Written by Graham Summers
I’m about to share with you the basic outlines for this market rally started March 2009. In no way shape or form am I providing official recommendations or investment advice in this post. I am merely pointing out the obvious trends that this rally has followed.
The first, most obvious trend is the Manic Mondays trend. I’ve commented on the weekly Monday ramp job that has been occurring in the markets for months now. However, Dr. Robert McHugh as done extensive analysis on this trend, showing that for the 43 weeks ended Friday January 8, 2010, stocks have rallied on 30 out of the 43 Mondays.
Even more significantly, these Monday ramp jobs have contributed the bulk of the market rally’s gains since March 2009. McHugh comments that all told, 80% of the gains stocks have posted since March 2009 have come on Mondays.
The significance of this trend cannot be overstated. Someone (or several someones) has been pushing S&P 500 futures up virtually every weekend since this rally began. Since most Wall Street traders take their cues from the overnight futures market, this has resulted in massive gap ups on most Monday mornings.
By the way, the “Monday effect” works even when the market is closed on Monday as yesterday’s action attested. All you need is a weekend and light futures trading to produce a Manic Monday.
The second trend that has dominated this market since the March 2009 bottom is the Bernanke Options Expiration juicing. In simple terms Ben Bernanke has shown a REAL preference for pumping money into the financial system on the exact week when options are expiring. I’ve bolded the expiration weeks in the table below. You’ll notice the LARGEST Fed moves have ALL occurred on expiration weeks.
|December 31 2009||-$1 billion|
|December 28 2009||+$35 million|
|December 17 2009||+$49 billion|
|December 10 2009||-$17 billion|
|December 3 2009||-$2 billion|
|November 27 2009||-$2 billion|
|November 19 2009||+$73 billion|
|November 12 2009||-$30 billion|
|November 5 2009||+$3 billion|
|October 29 2009||-$39 billion|
|October 22 2009||+$8 billion|
|October 15 2009||+$54 billion|
|October 8 2009||-$3 billion|
|October 1 2009||-$17 billion|
|September 24 2009||+$18 billion|
|September 17 2009||+$51 billion|
|September 10 2009||+$4 billion|

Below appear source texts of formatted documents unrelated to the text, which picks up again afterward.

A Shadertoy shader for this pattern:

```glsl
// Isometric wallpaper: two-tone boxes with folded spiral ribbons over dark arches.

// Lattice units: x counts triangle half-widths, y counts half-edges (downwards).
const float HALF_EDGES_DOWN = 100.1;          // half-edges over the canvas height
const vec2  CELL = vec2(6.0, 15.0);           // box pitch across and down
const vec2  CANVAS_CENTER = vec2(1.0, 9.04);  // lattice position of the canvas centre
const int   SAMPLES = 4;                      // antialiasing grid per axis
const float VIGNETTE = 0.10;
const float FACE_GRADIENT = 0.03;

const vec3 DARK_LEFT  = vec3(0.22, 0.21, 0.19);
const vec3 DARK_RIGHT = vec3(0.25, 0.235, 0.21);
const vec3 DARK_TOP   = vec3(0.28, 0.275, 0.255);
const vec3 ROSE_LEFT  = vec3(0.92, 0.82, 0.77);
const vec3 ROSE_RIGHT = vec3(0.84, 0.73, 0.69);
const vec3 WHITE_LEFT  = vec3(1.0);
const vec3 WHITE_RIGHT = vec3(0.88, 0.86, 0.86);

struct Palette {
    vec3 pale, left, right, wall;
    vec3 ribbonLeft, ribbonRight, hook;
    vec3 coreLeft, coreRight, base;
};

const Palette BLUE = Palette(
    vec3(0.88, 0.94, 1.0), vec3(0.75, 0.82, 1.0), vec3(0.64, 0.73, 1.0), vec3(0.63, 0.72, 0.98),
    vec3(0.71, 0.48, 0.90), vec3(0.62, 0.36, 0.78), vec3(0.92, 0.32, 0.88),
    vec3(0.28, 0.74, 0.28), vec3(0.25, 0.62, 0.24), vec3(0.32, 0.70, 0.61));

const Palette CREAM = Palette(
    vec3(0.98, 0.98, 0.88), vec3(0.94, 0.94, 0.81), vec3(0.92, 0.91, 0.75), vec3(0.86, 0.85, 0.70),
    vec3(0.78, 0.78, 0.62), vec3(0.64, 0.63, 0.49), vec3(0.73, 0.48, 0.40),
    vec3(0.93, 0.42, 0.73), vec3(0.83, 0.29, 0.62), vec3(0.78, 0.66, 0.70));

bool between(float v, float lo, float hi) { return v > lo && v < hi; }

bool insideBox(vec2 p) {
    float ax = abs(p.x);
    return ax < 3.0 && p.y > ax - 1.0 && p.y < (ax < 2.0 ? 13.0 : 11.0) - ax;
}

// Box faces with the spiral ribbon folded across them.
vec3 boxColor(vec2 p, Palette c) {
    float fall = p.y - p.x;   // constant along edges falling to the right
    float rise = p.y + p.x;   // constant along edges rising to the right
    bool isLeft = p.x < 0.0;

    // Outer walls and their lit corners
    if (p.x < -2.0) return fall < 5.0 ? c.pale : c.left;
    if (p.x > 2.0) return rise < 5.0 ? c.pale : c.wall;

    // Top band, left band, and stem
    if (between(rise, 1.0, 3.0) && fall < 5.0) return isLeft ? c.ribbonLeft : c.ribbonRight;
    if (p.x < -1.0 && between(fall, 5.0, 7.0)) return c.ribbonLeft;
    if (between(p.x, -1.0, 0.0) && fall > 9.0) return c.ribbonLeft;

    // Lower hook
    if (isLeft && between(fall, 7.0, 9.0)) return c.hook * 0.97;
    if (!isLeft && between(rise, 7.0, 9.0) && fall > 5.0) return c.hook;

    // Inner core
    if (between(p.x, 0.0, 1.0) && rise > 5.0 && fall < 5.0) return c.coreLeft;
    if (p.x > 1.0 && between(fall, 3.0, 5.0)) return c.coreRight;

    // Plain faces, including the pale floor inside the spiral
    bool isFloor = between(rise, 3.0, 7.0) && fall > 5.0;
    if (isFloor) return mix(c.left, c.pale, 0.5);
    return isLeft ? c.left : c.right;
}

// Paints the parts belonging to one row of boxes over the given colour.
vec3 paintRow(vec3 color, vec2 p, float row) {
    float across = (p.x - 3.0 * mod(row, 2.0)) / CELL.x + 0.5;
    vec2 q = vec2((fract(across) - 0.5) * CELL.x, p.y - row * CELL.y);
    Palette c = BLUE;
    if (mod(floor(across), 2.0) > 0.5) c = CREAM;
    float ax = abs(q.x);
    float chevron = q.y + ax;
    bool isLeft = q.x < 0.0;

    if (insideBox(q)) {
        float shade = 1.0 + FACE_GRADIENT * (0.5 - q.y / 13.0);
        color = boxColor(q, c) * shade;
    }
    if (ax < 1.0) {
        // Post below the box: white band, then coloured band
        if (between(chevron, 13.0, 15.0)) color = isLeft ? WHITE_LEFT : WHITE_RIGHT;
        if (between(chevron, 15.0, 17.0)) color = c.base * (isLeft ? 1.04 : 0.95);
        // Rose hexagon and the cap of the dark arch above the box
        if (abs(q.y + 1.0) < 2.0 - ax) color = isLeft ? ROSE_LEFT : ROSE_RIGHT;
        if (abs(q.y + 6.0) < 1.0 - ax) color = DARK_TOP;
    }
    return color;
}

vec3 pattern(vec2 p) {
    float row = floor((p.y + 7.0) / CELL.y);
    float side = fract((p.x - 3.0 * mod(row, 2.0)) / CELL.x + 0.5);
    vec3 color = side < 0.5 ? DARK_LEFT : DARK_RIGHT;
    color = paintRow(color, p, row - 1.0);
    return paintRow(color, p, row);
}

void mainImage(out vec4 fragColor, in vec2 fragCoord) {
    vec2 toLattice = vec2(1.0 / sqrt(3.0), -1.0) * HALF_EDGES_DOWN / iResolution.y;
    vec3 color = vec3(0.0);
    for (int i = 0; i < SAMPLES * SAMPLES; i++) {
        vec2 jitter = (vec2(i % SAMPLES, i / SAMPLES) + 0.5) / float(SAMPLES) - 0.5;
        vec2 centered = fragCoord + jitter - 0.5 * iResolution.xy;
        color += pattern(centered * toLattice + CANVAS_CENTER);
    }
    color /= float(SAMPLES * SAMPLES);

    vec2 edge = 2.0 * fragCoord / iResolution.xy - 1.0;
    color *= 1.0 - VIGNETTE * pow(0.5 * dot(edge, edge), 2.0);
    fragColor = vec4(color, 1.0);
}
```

|September 3 2009||+$8 billion|
|August 27 2009||+$14 billion|
|August 20 2009||+$46 billion|
|August 13 2009||+$25 billion|
|August 6 2009||-$11 billion|

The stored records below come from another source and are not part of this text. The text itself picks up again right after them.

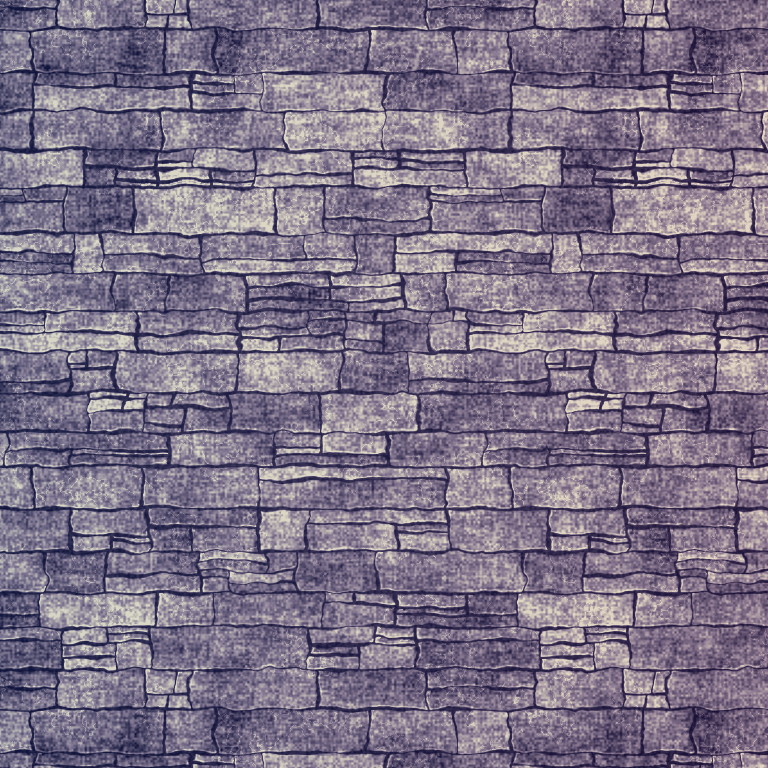
Give the GLSL for this texture, as a three.js fragment shader.

```glsl
#define TILE vec2(0.6225, 0.8854)
#define ORIGIN vec2(0.0625, 0.0234)
#define ROWS 17.0
#define JOINT 0.0017
#define RIM 0.0032
#define SOFT 0.0011
#define BASE_TONE 0.53
#define BRICK_CONTRAST 0.46
#define GRAIN 0.62
#define DUSK vec3(0.27, 0.24, 0.37)
#define MAUVE vec3(0.53, 0.475, 0.575)
#define CREAM vec3(0.82, 0.79, 0.74)

varying vec2 vUv;

float hash(vec2 p) {
  vec3 q = fract(p.xyx * vec3(0.1031, 0.1030, 0.0973));
  q += dot(q, q.yzx + 33.33);
  return fract((q.x + q.y) * q.z);
}

// Value noise that wraps after the given number of lattice cells
float noise(vec2 p, vec2 period) {
  vec2 i = floor(p), f = fract(p);
  f = f * f * (3.0 - 2.0 * f);
  vec2 a = mod(i, period), b = mod(i + 1.0, period);
  return mix(mix(hash(a), hash(vec2(b.x, a.y)), f.x),
             mix(hash(vec2(a.x, b.y)), hash(b), f.x), f.y);
}

float tiled(vec2 q, vec2 frequency) {
  return noise(q * frequency, frequency);
}

float fbm(vec2 q, vec2 frequency) {
  float sum = 0.0, weight = 0.5;
  for (int i = 0; i < 4; i++) {
    sum += weight * tiled(q, frequency);
    frequency *= 2.0;
    weight *= 0.5;
  }
  return sum / 0.9375;
}

float jitteredEdge(float i, float count, float seed, float jitter) {
  return i + jitter * (hash(vec2(mod(i, count) + 5.0, seed)) - 0.5);
}

// Returns cell index, start and end along one axis
vec3 jitteredCell(float x, float count, float seed, float jitter) {
  float i = floor(x);
  if (x < jitteredEdge(i, count, seed, jitter)) i -= 1.0;
  else if (x >= jitteredEdge(i + 1.0, count, seed, jitter)) i += 1.0;
  return vec3(mod(i, count), jitteredEdge(i, count, seed, jitter),
              jitteredEdge(i + 1.0, count, seed, jitter));
}

// Splits a span at a cut and rescales the local coordinate
void split(inout float f, inout float size, inout vec2 id, float cut) {
  float upper = step(cut, f);
  f = mix(f / cut, (f - cut) / (1.0 - cut), upper);
  size *= mix(cut, 1.0 - cut, upper);
  id += vec2(17.0, 29.0) * (upper + 1.0);
}

// Finds the slab: local position, size in canvas units and identity
void findSlab(vec2 q, out vec2 f, out vec2 size, out vec2 id) {
  vec3 row = jitteredCell(q.y * ROWS, ROWS, 3.0, 0.2);
  float count = 4.0 + step(0.35, hash(vec2(row.x, 91.0)));
  float x = q.x * count + hash(vec2(row.x, 47.0));
  vec3 column = jitteredCell(x, count, row.x * 3.0 + 11.0, 0.75);
  f = vec2((x - column.y) / (column.z - column.y),
           (q.y * ROWS - row.y) / (row.z - row.y));
  size = vec2(column.z - column.y, row.z - row.y) / vec2(count, ROWS) * TILE;
  id = vec2(column.x * 7.0 + 2.0, row.x * 5.0 + 3.0);
  for (int i = 0; i < 3; i++) {
    float cut = mix(0.3, 0.7, hash(id + 13.0));
    if (hash(id + 71.0) < 0.5) continue;
    if (i == 1) split(f.x, size.x, id, cut);
    else if (size.y > 0.02) split(f.y, size.y, id, cut);
    else break;
  }
}

void main() {
  vec2 q = (vUv - ORIGIN) / TILE;

  // Ragged outlines
  vec2 warp = vec2(fbm(q, vec2(24.0, 40.0)), fbm(q + 0.37, vec2(18.0, 34.0))) - 0.5;
  vec2 f, size, id;
  findSlab(q + warp * vec2(0.014, 0.012) / TILE, f, size, id);
  vec2 corner = abs(f - 0.5) * size - 0.5 * size + 0.003;
  float depth = 0.003 - length(max(corner, 0.0)) - min(max(corner.x, corner.y), 0.0);

  // Slab tone, stains and bedding streaks
  float tone = BASE_TONE + BRICK_CONTRAST * (hash(id) - 0.5);
  tone += 0.75 * (fbm(q, vec2(11.0, 18.0)) - 0.5);
  tone += 0.38 * (fbm(q + hash(id + 5.0), vec2(16.0, 90.0)) - 0.5);

  // Pale chips and hairline scratches
  float wear = fbm(q + 0.61, vec2(40.0, 58.0));
  float patches = smoothstep(0.42, 0.65, tiled(q, vec2(14.0, 24.0)));
  tone += 0.32 * patches * smoothstep(0.035, 0.0, abs(wear - 0.5));
  tone += 0.2 * smoothstep(0.64, 0.74, wear);

  // Woven threads and fine speckle
  float threads = noise(vUv * vec2(45.0, 350.0), vec2(512.0))
                + noise(vUv * vec2(350.0, 45.0) + 9.0, vec2(512.0)) - 1.0;
  float speckle = noise(vUv * 340.0, vec2(512.0)) - 0.5;
  tone += 0.26 * threads + GRAIN * speckle;

  // Lit rims beside dark joints
  float jointWidth = JOINT * (0.25 + 1.5 * tiled(q, vec2(20.0, 32.0)));
  float rim = smoothstep(jointWidth + RIM, jointWidth + 0.3 * RIM, depth);
  rim *= smoothstep(0.35, 0.7, tiled(q + 0.23, vec2(26.0, 30.0)));
  float litSide = step(f.x * size.x, 0.007) + step(f.y * size.y, 0.006);
  tone += rim * mix(-0.18, 0.42, min(litSide, 1.0));
  float joint = 1.0 - smoothstep(jointWidth - SOFT, jointWidth + SOFT, depth);
  tone = mix(tone, -0.27 + 0.2 * speckle, joint * 0.92);

  // Faded centre and a cool to warm drift
  vec2 fromCentre = vUv - 0.5;
  tone += 0.04 - 0.28 * dot(fromCentre, fromCentre);
  tone = clamp(tone, -0.35, 1.08);
  vec3 color = tone < 0.5 ? mix(DUSK, MAUVE, tone * 2.0)
                          : mix(MAUVE, CREAM, tone * 2.0 - 1.0);
  color += fromCentre.x * vec3(0.045, -0.01, -0.02);
  gl_FragColor = vec4(color, 1.0);
}
```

|July 30 2009||-$38 billion|
|July 23 2009||-$33 billion|
|July 16 2009||+$80 billion|
You’ll note that on non-expiration weeks, the largest Fed move was a $38 billion capital infusion. However, ON expiration weeks the SMALLEST move is $46 billion. And the largest expiration pump is a whopping $80 billion, which interestingly enough occurred during a time in which stocks were starting to break down. Interestingly enough, the SECOND largest Fed pump occurred in November another time in which stocks were breaking down.

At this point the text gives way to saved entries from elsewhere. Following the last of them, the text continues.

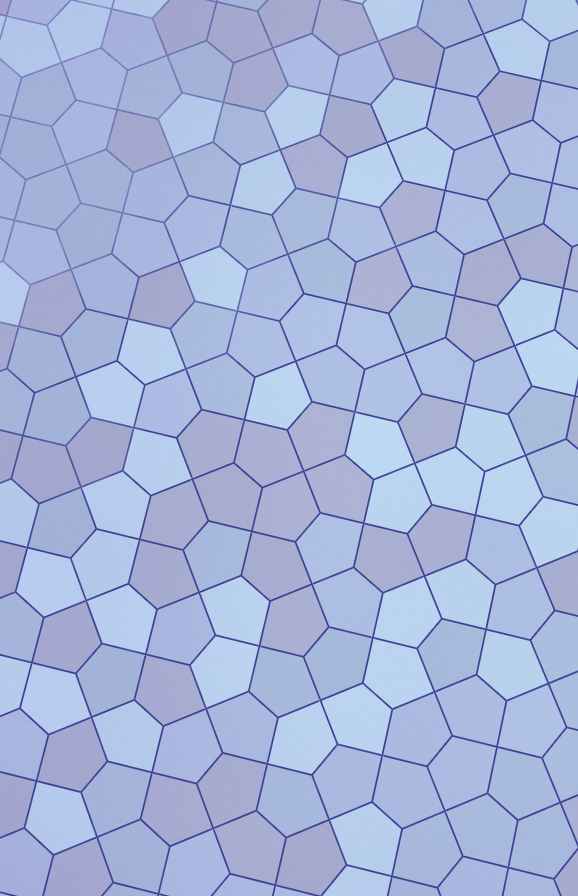
Reproduce this pattern procedurally as a Shadertoy shader.

```glsl
#define CELL 0.0877          // side of the square lattice, in canvas heights
#define TILT 0.714           // lattice rotation in radians
#define ORIGIN vec2(0.0075, 0.0979)
#define PERSPECTIVE 0.109    // tiles shrink towards the top
#define RIDGE 0.24           // half length of the edge inside each cell
#define LINE_WIDTH 0.0019
#define LINE_COLOR vec3(0.24, 0.25, 0.58)
#define LILAC vec3(0.665, 0.690, 0.825)
#define SLATE vec3(0.660, 0.735, 0.865)
#define PERIWINKLE vec3(0.680, 0.745, 0.890)
#define ICE vec3(0.730, 0.830, 0.940)

float hash(vec2 p) {
    vec3 q = fract(p.xyx * vec3(0.1031, 0.1030, 0.0973));
    q += dot(q, q.yzx + 33.33);
    return fract((q.x + q.y) * q.z);
}

float gradientDot(vec2 corner, vec2 offset) {
    float angle = 6.2832 * hash(corner + 71.0);
    return dot(vec2(cos(angle), sin(angle)), offset);
}

float gradientNoise(vec2 p) {
    vec2 i = floor(p), f = fract(p);
    vec2 u = f * f * f * (f * (f * 6.0 - 15.0) + 10.0);
    vec2 e = vec2(1.0, 0.0);
    return mix(mix(gradientDot(i, f), gradientDot(i + e, f - e), u.x),
               mix(gradientDot(i + e.yx, f - e.yx), gradientDot(i + 1.0, f - 1.0), u.x), u.y);
}

float segmentDistance(vec2 p, vec2 a, vec2 b) {
    vec2 ab = b - a;
    return length(p - a - ab * clamp(dot(p - a, ab) / dot(ab, ab), 0.0, 1.0));
}

// Pentagonal tiling: xy = tile id, z = distance to the nearest edge
vec3 pentagons(vec2 g) {
    vec2 cell = floor(g);
    vec2 f = g - cell - 0.5;
    bool turned = mod(cell.x + cell.y, 2.0) < 0.5;
    if (turned) f = f.yx;

    vec2 m = abs(f);
    vec2 tip = vec2(0.0, RIDGE);
    float d = min(segmentDistance(m, vec2(0.0), tip), segmentDistance(m, tip, vec2(0.5)));

    // Each pentagon straddles one side of the lattice square
    bool atEnd = m.y > RIDGE + (1.0 - 2.0 * RIDGE) * m.x;
    vec2 side = atEnd ? vec2(0.0, sign(f.y)) : vec2(sign(f.x), 0.0);
    if (turned) side = side.yx;
    return vec3(2.0 * cell + 1.0 + side, d);
}

vec3 tileColor(vec2 id) {
    float pick = hash(id + 137.0);
    vec3 color = pick < 0.28 ? LILAC : pick < 0.50 ? SLATE : pick < 0.76 ? PERIWINKLE : ICE;
    return color + 0.02 * (hash(id + 311.0) - 0.5);
}

void mainImage(out vec4 fragColor, in vec2 fragCoord) {
    vec2 p = (fragCoord - 0.5 * iResolution.xy) / iResolution.y;
    float pixel = 1.0 / iResolution.y;

    // Perspective, then rotation into lattice space
    float scale = 1.0 - PERSPECTIVE * p.y;
    vec2 q = p / scale - ORIGIN;
    float c = cos(TILT), s = sin(TILT);
    vec2 g = vec2(c * q.x - s * q.y, s * q.x + c * q.y) / CELL;
    vec3 tile = pentagons(g);
    vec3 color = tileColor(tile.xy);

    // Soft light from the right, cooler shade at the left and at both ends
    float shade = smoothstep(0.12, -0.36, p.x) * 0.65 + 1.6 * p.y * p.y;
    shade += 0.25 * gradientNoise(p * 4.0 + 9.0);
    color *= mix(vec3(1.005, 1.01, 1.005), vec3(0.95, 0.925, 0.97), shade);
    color += 0.008 * gradientNoise(p * 150.0);

    // Thin joints, worn towards the upper left
    float edge = tile.z * CELL * scale;
    float line = clamp((0.5 * LINE_WIDTH - edge) / pixel + 0.5, 0.0, 1.0);
    float wear = smoothstep(0.1, 0.6, p.y - p.x + 0.3 * gradientNoise(p * 7.0));
    line *= 1.0 - 0.55 * wear + 0.15 * gradientNoise(p * 60.0);
    color = mix(color, LINE_COLOR, clamp(line, 0.0, 1.0));

    fragColor = vec4(color, 1.0);
}
```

Options expiration week historically is a time of GREAT market manipulation as Wall Street traders try to push their positions into the black so they can close them out at a profit. For the Fed to be making its biggest infusions of capital on ALL of these dates is “a bit odd” to say the least. The fact it has occurred like clockwork for months makes this trend almost as regular as the Manic Monday Ramp Job.
The final trend that has dominated this market is cousin to the Manic Monday Ramp Job. It is the Night Session Ramp Job. I’ve already mentioned this trend in previous essays so I’ll keep today’s comments short. The simple fact is that from September 13, 2009 until year-end, ALL of the stock market’s gains occurred in the over-night futures session from 4:00 ET to 9:30 AM ET.
Tyler of ZeroHedge was the first to identify this trend and created the following graphic. It sums up this trend perfectly.
As you can see, for the last three months of 2009, the market basically traded sideways during the normal day session (9:30ET to 4PM ET). In contrast, the after hours futures market (4PM ET to 9:30AM ET) accounted for ALL stock gains.
So there you have it, the three most dominant trends of this market rally. None of them are pretty. None of them involve fundamentals. And ALL of them are directly related to the Fed’s liquidity pump.